Power corrupts, and absolute power…makes for a rather good story. And so, with an evil grin, I present you with a variety of authoritarian utopias. We have variety, because authoritarianism is not a political philosophy, but an infinite collection. Once you opt for mighty government, there is still the question as to what to do with all that might. So peruse the works below, and indulge you inner megalomaniac safely within the confines of your imagination.
Midshipman’s Hope and its sequels. Technically speaking, these are not utopian stories – only an excuse to do Horatio Hornblower style fiction in space – but if you want to understand fans of Sheriff Arpaio or ISIS, you can treat them as research...
Or if you prefer a more gentle vision, try Thea Alexander’s 2150 A.D. [18+]: a benevolent New Age computer guides the population serenely to higher levels of enlightenment. Given the hedonic nature of this utopia, I could almost place it in the social liberal utopia category. But given the amount of monitoring, including clothing that changes color to match your current level of enlightenment, I need to place it in the authoritarian category.
If all that feminist New Age enlightenment stuff makes you sick, how about some full-on endarkenment: Might makes right! In Tarnsman of Gor [18+] and its many sequels, heroes get glory and comely lasses, while girly-men (and girlies) get the chains they deserve. A serious political philosophy, or just grist for bedroom games? You decide, but do note that the author is a philosophy professor. Anyway, some of the books are decent science fiction, reminiscent of Edgar Rice Burroughs, and they are guaranteed to offend all feminists within a five mile radius.
No list of authoritarian utopias would be complete without some Nazi vision. So how about science fiction by Adolph Hitler himself? In The Iron Dream, Norman Spinrad envisions an alternate reality where Hitler emigrated to the United States after the failed Munich Putsch. He then used his artistic skills to illustrate science fiction magazines and eventually took up writing himself. Lord of the Swastika is his last and greatest work. The parallel universe intro remarks and afterward are darkly hilarious. The novel itself – set in a post nuclear age populated by mutants – will allow you to think like a Nazi without hating any extant humans. Indeed, the novel so resembles more popular heroic fantasies that you may realize that you have already been indulging your inner Nazi. Disturbing.
Equal time requires a Bolshevik novel. How about Joseph Stalin’s favorite: Cement by Fyodor Gladkov. Feel the proletarian solidarity as working class men and women struggle to get a cement factory working despite bureaucrats and saboteurs. Utterly unheroic, and a mostly dull read, but if you are a Bolshevik, you deserve every page.
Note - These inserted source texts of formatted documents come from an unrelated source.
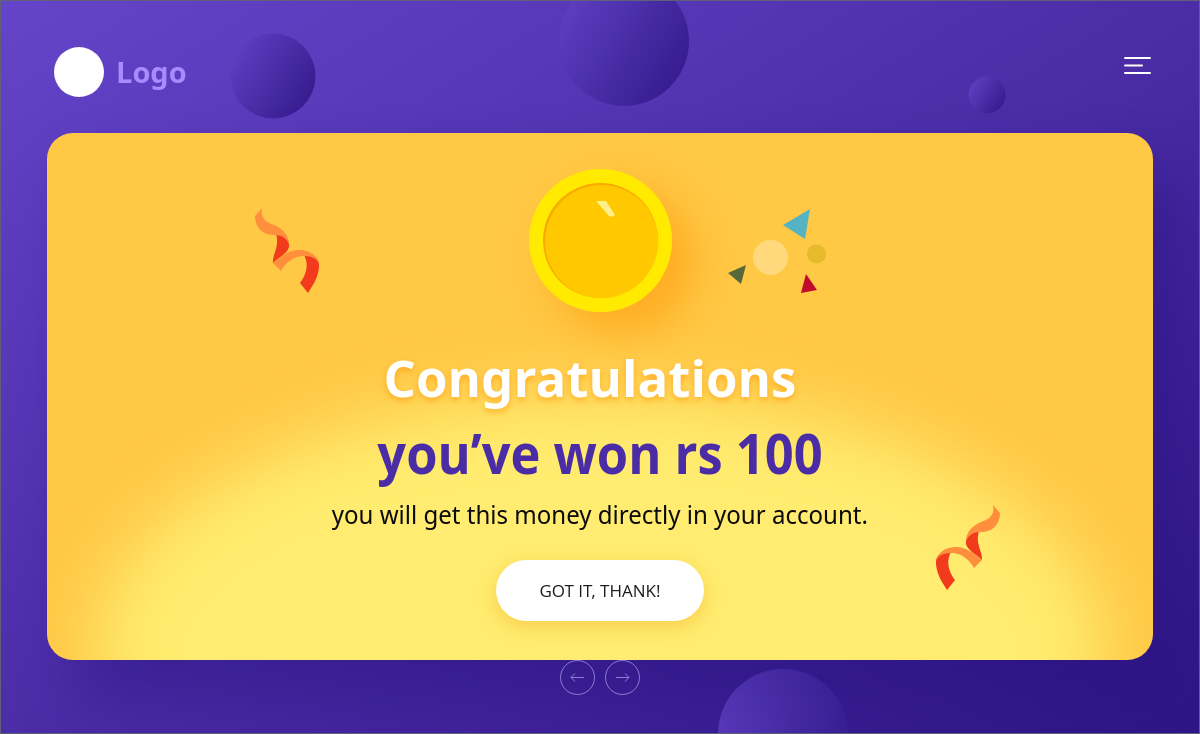
<!DOCTYPE html>
<html lang="en">
<head>
<meta charset="utf-8">
<title>Reward won</title>
<style>
:root {
  --violet-light: #6444c8;
  --violet: #4a2ca6;
  --violet-deep: #2f1585;
  --lilac: #a98bff;
  --amber: #ffc845;
  --lemon: #ffec70;
  --coin-rim: #ffea00;
  --coin-face: #ffc800;
  --white: #ffffff;
  --ink: #0c0c0c;
}
* { box-sizing: border-box; margin: 0; padding: 0; }
html, body { width: 1200px; height: 734px; overflow: hidden; }
body { font-family: "Noto Sans", "Open Sans", sans-serif; }
a { color: inherit; text-decoration: none; }
.screen {
  position: relative;
  width: 1200px;
  height: 734px;
  overflow: hidden;
  display: flex;
  flex-direction: column;
  background: linear-gradient(148deg, var(--violet-light) 0%, var(--violet) 52%, var(--violet-deep) 100%);
}
.screen::after {
  content: "";
  position: absolute;
  inset: 0;
  border: 1px solid #625f78;
  pointer-events: none;
}
.bubbles, .confetti { position: absolute; left: 0; top: 0; }
.header {
  position: relative;
  height: 133px;
  padding: 0 49px 0 54px;
  display: flex;
  justify-content: space-between;
}
.brand { display: flex; align-items: center; gap: 12px; height: 50px; margin-top: 47px; }
.brand-mark { width: 50px; height: 50px; border-radius: 50%; background: var(--white); }
.brand-name { font-size: 29px; font-weight: 700; line-height: 40px; color: var(--lilac); }
.menu { display: block; height: 18px; margin-top: 57px; }
.menu svg { display: block; }
.card {
  position: relative;
  width: 1106px;
  height: 527px;
  margin-left: 47px;
  border-radius: 26px;
  background: var(--amber);
  box-shadow: 26px 40px 60px rgba(36, 12, 120, .38);
}
.card-light { position: absolute; inset: 0; border-radius: inherit; overflow: hidden; }
.card-light::before {
  content: "";
  position: absolute;
  left: 48px;
  top: 262px;
  width: 1010px;
  height: 510px;
  border-radius: 50%;
  background: var(--lemon);
  filter: blur(36px);
}
.message {
  position: relative;
  height: 100%;
  padding-top: 36px;
  display: flex;
  flex-direction: column;
  align-items: center;
  white-space: nowrap;
}
.coin {
  flex: none;
  width: 143px;
  height: 143px;
  border-radius: 50%;
  box-shadow: 22px 20px 40px rgba(255, 154, 10, .6);
}
.coin svg { display: block; }
.title {
  margin: 29px 20px 0 0;
  font-size: 51px;
  line-height: 72px;
  font-weight: 700;
  color: var(--white);
  text-shadow: 0 3px 6px rgba(255, 140, 0, .55);
}
.prize {
  margin-top: 2px;
  font-size: 55px;
  line-height: 76px;
  font-weight: 700;
  color: var(--violet);
  transform: scaleX(.92);
}
.note {
  margin-top: 5px;
  font-size: 26px;
  line-height: 36px;
  color: var(--ink);
  transform: scaleX(.925);
}
.confirm {
  display: flex;
  align-items: center;
  justify-content: center;
  width: 208px;
  height: 61px;
  margin-top: 28px;
  border-radius: 31px;
  background: var(--white);
  color: #1c1c1c;
  font: 400 17px "Open Sans", sans-serif;
  box-shadow: 0 6px 18px rgba(240, 160, 20, .38);
}
.pager { position: relative; display: flex; justify-content: center; gap: 10px; }
.pager a { display: block; width: 35px; height: 35px; }
.pager svg { display: block; }
</style>
</head>
<body>
<main class="screen">
  <svg class="bubbles" width="1200" height="734" viewBox="0 0 1200 734" aria-hidden="true">
    <defs>
      <linearGradient id="bubble" x1="0" y1="0.2" x2="1" y2="0.8">
        <stop offset="0" stop-color="#5f40c2"/>
        <stop offset="1" stop-color="#341a8c"/>
      </linearGradient>
    </defs>
    <g fill="url(#bubble)">
      <circle cx="273" cy="76" r="42.5"/>
      <circle cx="624" cy="41" r="65"/>
      <circle cx="987" cy="95" r="18.5"/>
      <circle cx="783" cy="734" r="65"/>
    </g>
  </svg>

  <header class="header">
    <a class="brand" href="#">
      <span class="brand-mark"></span>
      <span class="brand-name">Logo</span>
    </a>
    <a class="menu" href="#" aria-label="Menu">
      <svg width="28" height="18" viewBox="0 0 28 18" stroke="#fff" stroke-width="2" stroke-linecap="round">
        <path d="M2 1H27M2 8.5H19M2 16H27"/>
      </svg>
    </a>
  </header>

  <section class="card">
    <div class="card-light"></div>
    <div class="message">
      <div class="coin">
        <svg width="143" height="143" viewBox="0 0 143 143" role="img" aria-label="Gold coin">
          <circle cx="71.5" cy="71.5" r="71.5" fill="var(--coin-rim)"/>
          <circle cx="71.5" cy="71.5" r="57.5" fill="#f9a800"/>
          <circle cx="72.5" cy="72.5" r="56.5" fill="var(--coin-face)"/>
          <path d="M67 32H77L86 46Q83 49 80 47Z" fill="#fff08a"/>
        </svg>
      </div>
      <h1 class="title">Congratulations</h1>
      <p class="prize">you’ve won rs 100</p>
      <p class="note">you will get this money directly in your account.</p>
      <a class="confirm" href="#">GOT IT, THANK!</a>
    </div>
  </section>

  <nav class="pager" aria-label="Slides">
    <a href="#" aria-label="Previous">
      <svg width="35" height="35" viewBox="0 0 35 35" fill="none" stroke="#8f7bd0">
        <circle cx="17.5" cy="17.5" r="17"/>
        <path d="M24 17.5H11M15 13.5L11 17.5L15 21.5"/>
      </svg>
    </a>
    <a href="#" aria-label="Next">
      <svg width="35" height="35" viewBox="0 0 35 35" fill="none" stroke="#8f7bd0">
        <circle cx="17.5" cy="17.5" r="17"/>
        <path d="M11 17.5H24M20 13.5L24 17.5L20 21.5"/>
      </svg>
    </a>
  </nav>

  <svg class="confetti" width="1200" height="734" viewBox="0 0 1200 734" aria-hidden="true" pointer-events="none">
    <defs>
      <g id="streamer">
        <path d="M276 234C285 235 290 240 289 247C287 254 279 257 273 263C272 255 280 247 276 234Z" fill="#f23a1d"/>
        <path d="M301 251C313 252 320 259 319 267C318 278 313 285 308 293L300 283C306 275 311 262 301 251Z" fill="#f23a1d"/>
        <path d="M262 208L255 216C255 228 263 235 274 235C282 235 287 238 289 245C289 235 283 229 274 225C265 222 260 217 262 208Z" fill="#ff8f3c"/>
        <path d="M273 263L281 271C286 262 294 256 304 256C312 256 318 259 319 265C318 256 310 250 299 250C288 250 281 257 273 263Z" fill="#ff8f3c"/>
      </g>
    </defs>
    <use href="#streamer"/>
    <use href="#streamer" transform="translate(1255 297) scale(-1 1)"/>
    <polygon points="810,209 783,225 805,239" fill="#55b3c4"/>
    <polygon points="746,265 728,273 741,284" fill="#56683c"/>
    <polygon points="806,274 801,293 817,290" fill="#c20a2c"/>
    <circle cx="770.5" cy="257.5" r="17.5" fill="#ffd97c"/>
    <circle cx="816.5" cy="254" r="9.5" fill="#e5bb2c"/>
  </svg>
</main>
</body>
</html>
This is the perfect gift for your Che T-shirt wearing nephew. (Bonus: compare the opening scene to that of Atlas Shrugged. The parallels are ominous.)
Finally, I leave you with a bit of all-American authoritarianism, from Hollywood. Arresting and trying people for pursuing happiness incorrectly is just too inconvenient. Shoot them in the streets! And check out our clothes! Styling! Miami Vice is the TV show that inspired the authoritarian "utopia" we live in today.